Stored data
+ + + +

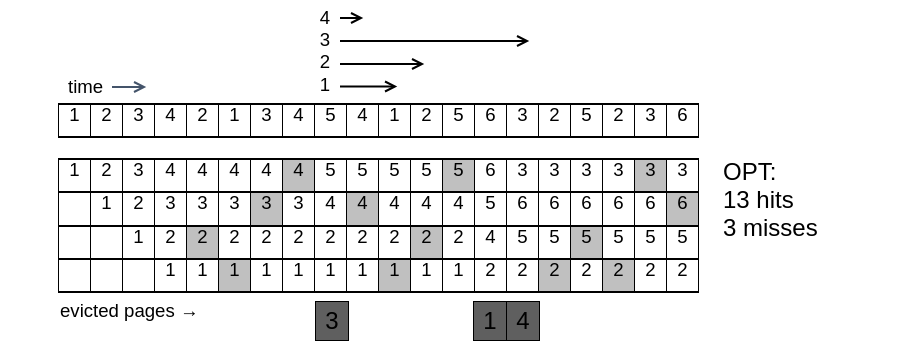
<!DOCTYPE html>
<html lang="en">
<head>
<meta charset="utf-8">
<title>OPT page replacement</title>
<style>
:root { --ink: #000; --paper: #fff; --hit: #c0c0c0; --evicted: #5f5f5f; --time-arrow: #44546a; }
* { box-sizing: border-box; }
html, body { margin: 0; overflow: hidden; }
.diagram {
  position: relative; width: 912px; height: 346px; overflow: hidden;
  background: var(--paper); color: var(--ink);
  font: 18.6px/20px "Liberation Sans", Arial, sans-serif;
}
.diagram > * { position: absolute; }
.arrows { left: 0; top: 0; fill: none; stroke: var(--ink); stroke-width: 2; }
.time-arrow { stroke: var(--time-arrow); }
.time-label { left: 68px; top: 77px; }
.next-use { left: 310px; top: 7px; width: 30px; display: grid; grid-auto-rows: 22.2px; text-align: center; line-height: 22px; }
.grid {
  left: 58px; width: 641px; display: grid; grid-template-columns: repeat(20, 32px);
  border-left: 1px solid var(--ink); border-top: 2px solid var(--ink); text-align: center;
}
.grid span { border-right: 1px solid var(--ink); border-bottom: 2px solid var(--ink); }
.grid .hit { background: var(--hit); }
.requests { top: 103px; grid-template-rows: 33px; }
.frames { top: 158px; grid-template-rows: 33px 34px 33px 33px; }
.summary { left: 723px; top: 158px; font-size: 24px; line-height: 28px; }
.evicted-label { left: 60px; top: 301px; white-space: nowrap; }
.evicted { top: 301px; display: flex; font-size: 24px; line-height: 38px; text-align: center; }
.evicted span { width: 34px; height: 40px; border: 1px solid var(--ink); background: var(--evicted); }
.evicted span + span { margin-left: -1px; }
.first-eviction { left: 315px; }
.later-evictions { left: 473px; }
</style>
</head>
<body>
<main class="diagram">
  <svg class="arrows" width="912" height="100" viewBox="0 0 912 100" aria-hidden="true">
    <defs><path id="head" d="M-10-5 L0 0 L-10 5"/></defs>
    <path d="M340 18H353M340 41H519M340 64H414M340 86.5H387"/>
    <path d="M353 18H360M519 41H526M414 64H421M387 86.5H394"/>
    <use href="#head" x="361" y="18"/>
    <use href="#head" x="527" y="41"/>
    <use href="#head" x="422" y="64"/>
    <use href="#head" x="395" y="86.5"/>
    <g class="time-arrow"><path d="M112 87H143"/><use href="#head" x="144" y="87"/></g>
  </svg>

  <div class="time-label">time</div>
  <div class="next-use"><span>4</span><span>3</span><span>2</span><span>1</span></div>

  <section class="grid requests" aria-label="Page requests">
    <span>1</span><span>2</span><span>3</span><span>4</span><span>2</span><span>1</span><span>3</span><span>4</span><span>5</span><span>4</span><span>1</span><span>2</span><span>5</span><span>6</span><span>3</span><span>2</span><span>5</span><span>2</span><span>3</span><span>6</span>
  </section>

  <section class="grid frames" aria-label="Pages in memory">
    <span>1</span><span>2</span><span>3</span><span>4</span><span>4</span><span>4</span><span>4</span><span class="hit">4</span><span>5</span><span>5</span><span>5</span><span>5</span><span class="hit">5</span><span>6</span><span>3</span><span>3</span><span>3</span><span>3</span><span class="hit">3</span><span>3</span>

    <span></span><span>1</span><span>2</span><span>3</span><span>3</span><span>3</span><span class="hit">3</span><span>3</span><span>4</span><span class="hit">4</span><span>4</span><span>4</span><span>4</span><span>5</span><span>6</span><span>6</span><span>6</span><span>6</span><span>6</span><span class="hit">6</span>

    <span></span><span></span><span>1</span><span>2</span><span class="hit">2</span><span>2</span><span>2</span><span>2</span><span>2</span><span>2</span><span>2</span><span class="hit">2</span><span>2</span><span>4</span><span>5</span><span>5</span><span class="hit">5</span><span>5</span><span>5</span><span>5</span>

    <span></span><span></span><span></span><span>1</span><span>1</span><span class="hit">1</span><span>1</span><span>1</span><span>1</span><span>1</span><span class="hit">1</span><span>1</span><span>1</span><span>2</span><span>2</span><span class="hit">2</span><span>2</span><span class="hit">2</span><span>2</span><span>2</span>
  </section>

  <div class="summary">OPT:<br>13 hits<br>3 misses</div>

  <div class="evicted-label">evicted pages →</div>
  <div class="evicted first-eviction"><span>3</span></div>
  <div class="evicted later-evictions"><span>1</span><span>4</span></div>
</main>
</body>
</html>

+ + + +

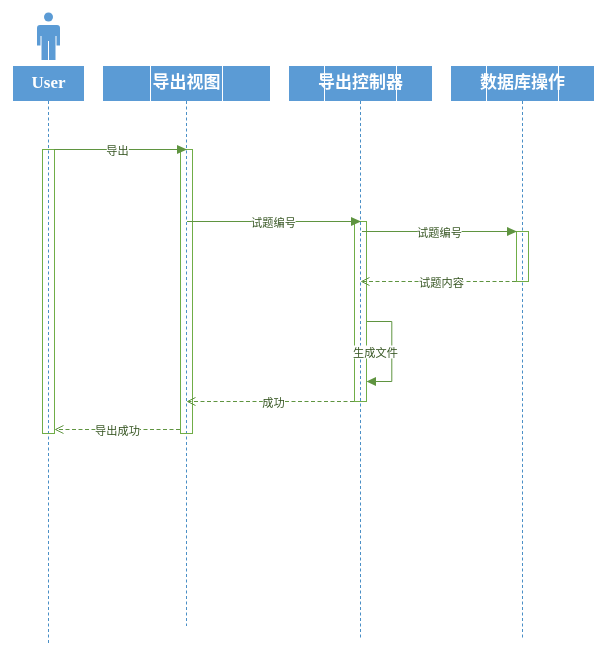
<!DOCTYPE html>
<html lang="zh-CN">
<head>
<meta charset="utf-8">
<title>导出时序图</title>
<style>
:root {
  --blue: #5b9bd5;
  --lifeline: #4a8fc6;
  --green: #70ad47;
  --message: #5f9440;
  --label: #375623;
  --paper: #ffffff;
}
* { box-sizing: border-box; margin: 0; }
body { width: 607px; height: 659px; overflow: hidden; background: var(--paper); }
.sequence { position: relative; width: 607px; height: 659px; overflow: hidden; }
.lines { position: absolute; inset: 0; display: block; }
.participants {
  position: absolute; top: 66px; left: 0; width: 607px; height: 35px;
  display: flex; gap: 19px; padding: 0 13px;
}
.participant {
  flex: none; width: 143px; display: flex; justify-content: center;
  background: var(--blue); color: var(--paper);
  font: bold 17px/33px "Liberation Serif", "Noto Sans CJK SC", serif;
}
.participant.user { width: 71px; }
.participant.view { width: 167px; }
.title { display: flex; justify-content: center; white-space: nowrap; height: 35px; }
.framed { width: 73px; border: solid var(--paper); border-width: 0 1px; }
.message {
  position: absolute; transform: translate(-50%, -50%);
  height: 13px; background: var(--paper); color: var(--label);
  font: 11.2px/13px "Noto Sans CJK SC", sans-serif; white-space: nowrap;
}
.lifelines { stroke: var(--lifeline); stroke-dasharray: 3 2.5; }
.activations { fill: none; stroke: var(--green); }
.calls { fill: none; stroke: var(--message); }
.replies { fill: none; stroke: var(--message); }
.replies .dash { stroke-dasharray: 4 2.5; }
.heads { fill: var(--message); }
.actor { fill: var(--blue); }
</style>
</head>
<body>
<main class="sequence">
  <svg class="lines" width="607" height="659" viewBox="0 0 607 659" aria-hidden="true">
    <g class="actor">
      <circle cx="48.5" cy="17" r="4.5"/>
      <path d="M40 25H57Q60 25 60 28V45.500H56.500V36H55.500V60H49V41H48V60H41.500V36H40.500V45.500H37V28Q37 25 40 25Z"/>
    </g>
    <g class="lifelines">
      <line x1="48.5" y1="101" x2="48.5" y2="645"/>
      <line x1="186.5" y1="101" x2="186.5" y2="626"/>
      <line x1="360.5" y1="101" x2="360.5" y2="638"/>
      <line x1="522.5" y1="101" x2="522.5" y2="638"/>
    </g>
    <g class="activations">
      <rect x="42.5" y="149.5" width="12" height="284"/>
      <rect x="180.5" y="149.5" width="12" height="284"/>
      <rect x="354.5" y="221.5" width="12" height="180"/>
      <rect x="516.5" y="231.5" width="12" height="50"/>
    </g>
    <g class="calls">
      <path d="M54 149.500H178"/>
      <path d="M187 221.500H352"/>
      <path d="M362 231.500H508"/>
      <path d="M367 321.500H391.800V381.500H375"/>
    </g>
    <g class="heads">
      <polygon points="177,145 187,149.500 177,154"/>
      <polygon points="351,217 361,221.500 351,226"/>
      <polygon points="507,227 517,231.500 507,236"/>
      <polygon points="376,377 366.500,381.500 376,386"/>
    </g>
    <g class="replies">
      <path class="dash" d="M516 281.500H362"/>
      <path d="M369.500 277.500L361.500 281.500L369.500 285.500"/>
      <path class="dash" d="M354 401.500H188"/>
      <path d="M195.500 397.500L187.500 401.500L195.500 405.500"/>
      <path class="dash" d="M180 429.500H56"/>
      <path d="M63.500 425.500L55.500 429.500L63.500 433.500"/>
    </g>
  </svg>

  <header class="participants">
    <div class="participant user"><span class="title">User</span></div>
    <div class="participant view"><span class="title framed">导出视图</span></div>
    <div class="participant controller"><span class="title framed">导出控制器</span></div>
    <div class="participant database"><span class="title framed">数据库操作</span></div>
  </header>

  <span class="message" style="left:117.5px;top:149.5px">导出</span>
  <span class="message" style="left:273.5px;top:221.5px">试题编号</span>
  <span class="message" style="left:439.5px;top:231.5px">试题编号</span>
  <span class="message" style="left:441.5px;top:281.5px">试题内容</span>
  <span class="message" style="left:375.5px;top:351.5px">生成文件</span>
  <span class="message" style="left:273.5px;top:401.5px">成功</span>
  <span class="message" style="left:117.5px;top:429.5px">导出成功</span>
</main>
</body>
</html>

+ + + +

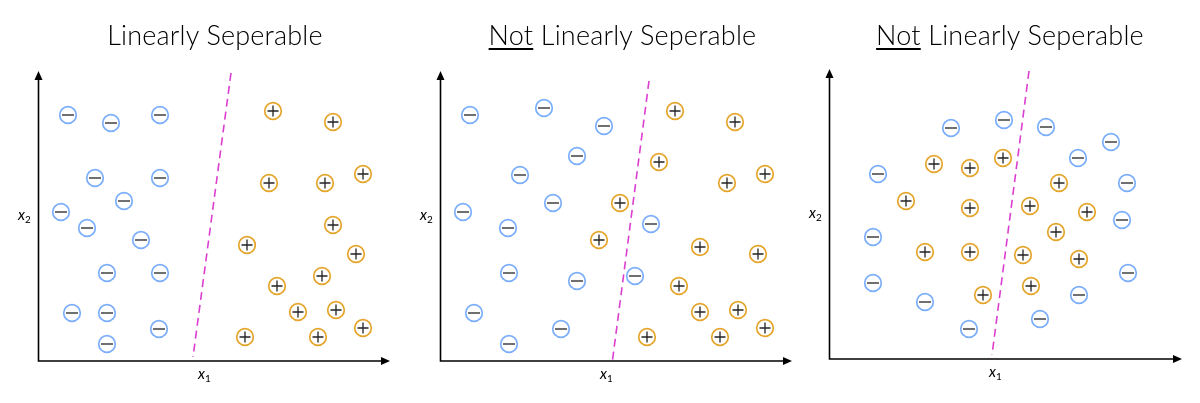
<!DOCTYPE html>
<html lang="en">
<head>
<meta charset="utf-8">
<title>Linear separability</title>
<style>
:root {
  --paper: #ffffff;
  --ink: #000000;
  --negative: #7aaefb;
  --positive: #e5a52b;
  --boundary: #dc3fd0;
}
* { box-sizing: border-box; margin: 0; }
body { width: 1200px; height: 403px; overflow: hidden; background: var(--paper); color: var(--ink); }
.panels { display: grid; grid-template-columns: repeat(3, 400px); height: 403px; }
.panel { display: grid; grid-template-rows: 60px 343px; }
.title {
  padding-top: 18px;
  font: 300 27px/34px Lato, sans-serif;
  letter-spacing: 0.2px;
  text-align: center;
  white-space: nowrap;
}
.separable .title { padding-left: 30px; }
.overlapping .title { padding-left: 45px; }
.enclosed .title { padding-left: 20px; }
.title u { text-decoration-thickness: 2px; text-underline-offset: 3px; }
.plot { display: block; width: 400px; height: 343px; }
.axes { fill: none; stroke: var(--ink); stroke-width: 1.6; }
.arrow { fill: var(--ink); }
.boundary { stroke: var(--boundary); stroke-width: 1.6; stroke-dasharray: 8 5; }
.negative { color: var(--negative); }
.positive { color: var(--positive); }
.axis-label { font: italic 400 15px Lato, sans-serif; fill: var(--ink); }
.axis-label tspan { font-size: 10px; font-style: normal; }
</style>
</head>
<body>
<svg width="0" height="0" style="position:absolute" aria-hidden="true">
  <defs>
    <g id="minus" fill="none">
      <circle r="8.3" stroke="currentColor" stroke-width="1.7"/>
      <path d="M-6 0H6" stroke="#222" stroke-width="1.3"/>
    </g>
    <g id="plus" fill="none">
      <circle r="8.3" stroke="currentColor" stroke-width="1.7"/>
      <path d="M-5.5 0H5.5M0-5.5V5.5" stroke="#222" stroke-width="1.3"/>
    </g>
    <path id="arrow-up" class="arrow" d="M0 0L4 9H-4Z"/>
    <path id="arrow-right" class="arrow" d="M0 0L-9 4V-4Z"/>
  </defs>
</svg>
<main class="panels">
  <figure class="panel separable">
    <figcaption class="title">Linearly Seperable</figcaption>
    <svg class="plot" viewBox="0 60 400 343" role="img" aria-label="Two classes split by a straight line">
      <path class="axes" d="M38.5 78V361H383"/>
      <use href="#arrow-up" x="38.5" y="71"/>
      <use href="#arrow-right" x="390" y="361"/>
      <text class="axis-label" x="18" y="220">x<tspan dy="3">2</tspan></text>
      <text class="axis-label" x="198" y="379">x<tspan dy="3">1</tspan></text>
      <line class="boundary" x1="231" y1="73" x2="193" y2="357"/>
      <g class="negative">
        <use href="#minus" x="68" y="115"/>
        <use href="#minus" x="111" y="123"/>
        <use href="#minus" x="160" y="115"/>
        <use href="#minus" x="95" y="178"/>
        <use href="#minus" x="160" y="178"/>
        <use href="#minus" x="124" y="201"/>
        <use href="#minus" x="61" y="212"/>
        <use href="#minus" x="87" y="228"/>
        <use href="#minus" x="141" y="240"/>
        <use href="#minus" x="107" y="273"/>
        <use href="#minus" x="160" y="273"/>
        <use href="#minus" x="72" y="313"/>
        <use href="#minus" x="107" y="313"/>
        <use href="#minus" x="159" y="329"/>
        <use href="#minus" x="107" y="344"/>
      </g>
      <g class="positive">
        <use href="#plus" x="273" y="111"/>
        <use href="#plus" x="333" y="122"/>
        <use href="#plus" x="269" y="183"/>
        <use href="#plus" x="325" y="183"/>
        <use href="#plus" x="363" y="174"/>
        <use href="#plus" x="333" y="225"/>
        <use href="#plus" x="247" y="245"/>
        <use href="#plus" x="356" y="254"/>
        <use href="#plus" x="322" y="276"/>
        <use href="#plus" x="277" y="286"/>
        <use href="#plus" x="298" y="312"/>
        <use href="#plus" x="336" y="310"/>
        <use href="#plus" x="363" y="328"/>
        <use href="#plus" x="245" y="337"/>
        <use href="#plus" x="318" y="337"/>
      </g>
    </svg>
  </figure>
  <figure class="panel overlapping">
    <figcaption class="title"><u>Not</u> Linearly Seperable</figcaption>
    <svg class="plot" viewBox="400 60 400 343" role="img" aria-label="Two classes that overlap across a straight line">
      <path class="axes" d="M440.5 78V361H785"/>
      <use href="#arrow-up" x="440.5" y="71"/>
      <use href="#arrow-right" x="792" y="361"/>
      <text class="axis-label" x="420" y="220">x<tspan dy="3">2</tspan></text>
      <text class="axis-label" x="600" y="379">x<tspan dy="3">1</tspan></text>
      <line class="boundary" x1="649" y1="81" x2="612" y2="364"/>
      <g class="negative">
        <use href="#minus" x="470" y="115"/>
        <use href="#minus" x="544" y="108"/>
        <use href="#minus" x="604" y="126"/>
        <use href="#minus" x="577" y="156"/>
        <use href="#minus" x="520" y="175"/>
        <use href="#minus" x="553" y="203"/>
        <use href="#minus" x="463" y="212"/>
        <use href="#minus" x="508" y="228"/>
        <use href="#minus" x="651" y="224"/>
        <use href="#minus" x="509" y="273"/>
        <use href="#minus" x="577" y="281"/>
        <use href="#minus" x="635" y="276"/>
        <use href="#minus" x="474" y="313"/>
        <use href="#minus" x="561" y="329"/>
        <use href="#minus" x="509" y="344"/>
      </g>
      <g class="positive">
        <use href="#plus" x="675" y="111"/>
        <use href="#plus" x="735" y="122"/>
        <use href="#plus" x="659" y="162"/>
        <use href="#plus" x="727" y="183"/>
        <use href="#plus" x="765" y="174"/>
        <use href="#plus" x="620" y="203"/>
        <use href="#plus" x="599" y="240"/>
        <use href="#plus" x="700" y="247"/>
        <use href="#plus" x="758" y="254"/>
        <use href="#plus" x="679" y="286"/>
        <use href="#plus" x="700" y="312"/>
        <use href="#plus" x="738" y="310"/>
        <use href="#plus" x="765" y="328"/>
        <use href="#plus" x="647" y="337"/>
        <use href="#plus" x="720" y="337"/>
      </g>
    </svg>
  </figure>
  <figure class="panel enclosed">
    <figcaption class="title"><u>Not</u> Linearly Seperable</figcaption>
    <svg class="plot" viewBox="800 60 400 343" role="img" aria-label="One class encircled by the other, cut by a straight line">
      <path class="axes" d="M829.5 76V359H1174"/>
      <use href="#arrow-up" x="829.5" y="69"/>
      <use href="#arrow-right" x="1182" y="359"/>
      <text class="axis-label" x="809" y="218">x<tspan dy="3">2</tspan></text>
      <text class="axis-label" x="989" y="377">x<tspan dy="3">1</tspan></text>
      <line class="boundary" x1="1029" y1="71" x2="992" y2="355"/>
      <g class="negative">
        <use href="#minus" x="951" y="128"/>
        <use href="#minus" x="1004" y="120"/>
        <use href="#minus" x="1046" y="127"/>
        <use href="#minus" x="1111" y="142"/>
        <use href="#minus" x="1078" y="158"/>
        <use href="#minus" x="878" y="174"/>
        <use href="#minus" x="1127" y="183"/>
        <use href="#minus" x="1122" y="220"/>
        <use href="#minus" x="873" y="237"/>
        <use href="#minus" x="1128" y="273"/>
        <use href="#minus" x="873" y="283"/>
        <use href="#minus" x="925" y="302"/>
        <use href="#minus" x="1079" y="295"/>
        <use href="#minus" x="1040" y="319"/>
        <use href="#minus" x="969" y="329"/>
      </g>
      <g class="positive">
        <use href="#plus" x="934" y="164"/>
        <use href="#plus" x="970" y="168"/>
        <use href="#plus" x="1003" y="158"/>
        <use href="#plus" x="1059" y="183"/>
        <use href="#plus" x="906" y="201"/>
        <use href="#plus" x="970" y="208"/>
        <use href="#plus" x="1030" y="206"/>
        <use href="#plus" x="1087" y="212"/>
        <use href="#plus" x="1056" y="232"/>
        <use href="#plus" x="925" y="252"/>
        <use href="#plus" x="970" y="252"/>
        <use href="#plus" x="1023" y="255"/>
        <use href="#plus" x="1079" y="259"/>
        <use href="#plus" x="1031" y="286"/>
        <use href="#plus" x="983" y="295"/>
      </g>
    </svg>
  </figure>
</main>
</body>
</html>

+ + + +

#### What you will do
Could you return every line from the entries above in which the string "none" occurs?

#### Solution for this exercise
.arrows { left: 0; top: 0; fill: none; stroke: var(--ink); stroke-width: 2; }
  flex: none; width: 143px; display: flex; justify-content: center;
.activations { fill: none; stroke: var(--green); }
.calls { fill: none; stroke: var(--message); }
.replies { fill: none; stroke: var(--message); }
.axes { fill: none; stroke: var(--ink); stroke-width: 1.6; }
    <g id="minus" fill="none">
    <g id="plus" fill="none">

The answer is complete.